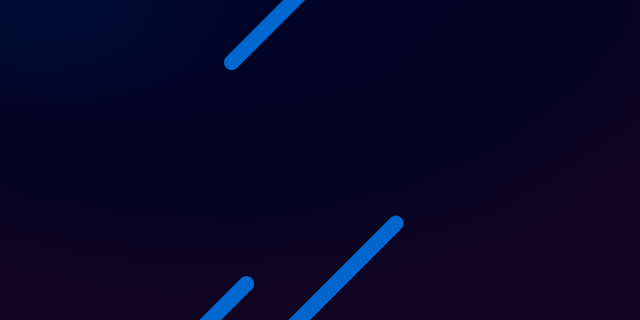
Reproduce this background procedurally as a WebGL 1 fragment shader.

```glsl
precision highp float;
// Dark navy night backdrop with a faint blue glow at the upper left, fading to
// plum at the lower right, crossed by three round-ended diagonal blue bars.
// An elliptical gradient is gently warped by noise; bars are capsule distances.

uniform vec2 u_resolution;

#define BAR_RADIUS 0.0240
#define BAR_COLOR vec3(0.00, 0.405, 0.81)
#define GLOW_COLOR vec3(0.00, 0.045, 0.205)
#define NAVY vec3(0.004, 0.014, 0.155)
#define INDIGO vec3(0.020, 0.014, 0.130)
#define PLUM vec3(0.063, 0.022, 0.135)
#define WARP_SCALE 5.0
#define WARP_AMOUNT 0.03

// Pseudo-random unit gradient for a lattice cell
vec2 cellGradient(vec2 cell) {
  float angle = 6.2832 * fract(sin(dot(cell, vec2(127.1, 311.7))) * 4375.85);
  return vec2(cos(angle), sin(angle));
}

float gradientNoise(vec2 p) {
  vec2 cell = floor(p);
  vec2 f = fract(p);
  vec2 blend = f * f * f * (f * (f * 6.0 - 15.0) + 10.0);
  vec2 right = vec2(1.0, 0.0);
  vec2 up = vec2(0.0, 1.0);
  float a = dot(cellGradient(cell), f);
  float b = dot(cellGradient(cell + right), f - right);
  float c = dot(cellGradient(cell + up), f - up);
  float d = dot(cellGradient(cell + 1.0), f - 1.0);
  return mix(mix(a, b, blend.x), mix(c, d, blend.x), blend.y);
}

// Distance to a 45 degree bar that starts at tip; reach is signed
float barDistance(vec2 p, vec2 tip, float reach) {
  vec2 span = vec2(reach);
  vec2 q = p - tip;
  float along = clamp(dot(q, span) / dot(span, span), 0.0, 1.0);
  return length(q - span * along) - BAR_RADIUS;
}

vec3 backdrop(vec2 p) {
  float warp = WARP_AMOUNT * gradientNoise(p * WARP_SCALE);
  float depth = length((p - vec2(0.65, 1.156)) / vec2(1.706, 1.0625)) + warp;
  vec3 color = mix(NAVY, INDIGO, smoothstep(0.2, 0.75, depth));
  color = mix(color, PLUM, smoothstep(0.65, 1.1, depth));

  // Soft blue light in the upper left
  float glowDistance = length((p - vec2(0.12, 1.0)) / vec2(0.85, 0.5)) + warp;
  return mix(color, GLOW_COLOR, 1.0 - smoothstep(0.0, 1.0, glowDistance));
}

void main() {
  // Units of canvas height: x runs 0 to 2, y runs 0 to 1
  vec2 p = gl_FragCoord.xy / u_resolution.y;
  float pixel = 1.0 / u_resolution.y;

  // One bar leaves through the top edge, two through the bottom edge
  float bars = barDistance(p, vec2(0.724, 0.805), 0.5);
  bars = min(bars, barDistance(p, vec2(1.237, 0.302), -0.5));
  bars = min(bars, barDistance(p, vec2(0.770, 0.113), -0.5));

  float coverage = 1.0 - smoothstep(-0.75 * pixel, 0.75 * pixel, bars);
  gl_FragColor = vec4(mix(backdrop(p), BAR_COLOR, coverage), 1.0);
}
```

====

Exclude the images and copy every record above exactly.

[ANSWER TO THIS EXERCISE]
Reproduce this background procedurally as a WebGL 1 fragment shader.

```glsl
precision highp float;
// Dark navy night backdrop with a faint blue glow at the upper left, fading to
// plum at the lower right, crossed by three round-ended diagonal blue bars.
// An elliptical gradient is gently warped by noise; bars are capsule distances.

uniform vec2 u_resolution;

#define BAR_RADIUS 0.0240
#define BAR_COLOR vec3(0.00, 0.405, 0.81)
#define GLOW_COLOR vec3(0.00, 0.045, 0.205)
#define NAVY vec3(0.004, 0.014, 0.155)
#define INDIGO vec3(0.020, 0.014, 0.130)
#define PLUM vec3(0.063, 0.022, 0.135)
#define WARP_SCALE 5.0
#define WARP_AMOUNT 0.03

// Pseudo-random unit gradient for a lattice cell
vec2 cellGradient(vec2 cell) {
  float angle = 6.2832 * fract(sin(dot(cell, vec2(127.1, 311.7))) * 4375.85);
  return vec2(cos(angle), sin(angle));
}

float gradientNoise(vec2 p) {
  vec2 cell = floor(p);
  vec2 f = fract(p);
  vec2 blend = f * f * f * (f * (f * 6.0 - 15.0) + 10.0);
  vec2 right = vec2(1.0, 0.0);
  vec2 up = vec2(0.0, 1.0);
  float a = dot(cellGradient(cell), f);
  float b = dot(cellGradient(cell + right), f - right);
  float c = dot(cellGradient(cell + up), f - up);
  float d = dot(cellGradient(cell + 1.0), f - 1.0);
  return mix(mix(a, b, blend.x), mix(c, d, blend.x), blend.y);
}

// Distance to a 45 degree bar that starts at tip; reach is signed
float barDistance(vec2 p, vec2 tip, float reach) {
  vec2 span = vec2(reach);
  vec2 q = p - tip;
  float along = clamp(dot(q, span) / dot(span, span), 0.0, 1.0);
  return length(q - span * along) - BAR_RADIUS;
}

vec3 backdrop(vec2 p) {
  float warp = WARP_AMOUNT * gradientNoise(p * WARP_SCALE);
  float depth = length((p - vec2(0.65, 1.156)) / vec2(1.706, 1.0625)) + warp;
  vec3 color = mix(NAVY, INDIGO, smoothstep(0.2, 0.75, depth));
  color = mix(color, PLUM, smoothstep(0.65, 1.1, depth));

  // Soft blue light in the upper left
  float glowDistance = length((p - vec2(0.12, 1.0)) / vec2(0.85, 0.5)) + warp;
  return mix(color, GLOW_COLOR, 1.0 - smoothstep(0.0, 1.0, glowDistance));
}

void main() {
  // Units of canvas height: x runs 0 to 2, y runs 0 to 1
  vec2 p = gl_FragCoord.xy / u_resolution.y;
  float pixel = 1.0 / u_resolution.y;

  // One bar leaves through the top edge, two through the bottom edge
  float bars = barDistance(p, vec2(0.724, 0.805), 0.5);
  bars = min(bars, barDistance(p, vec2(1.237, 0.302), -0.5));
  bars = min(bars, barDistance(p, vec2(0.770, 0.113), -0.5));

  float coverage = 1.0 - smoothstep(-0.75 * pixel, 0.75 * pixel, bars);
  gl_FragColor = vec4(mix(backdrop(p), BAR_COLOR, coverage), 1.0);
}
```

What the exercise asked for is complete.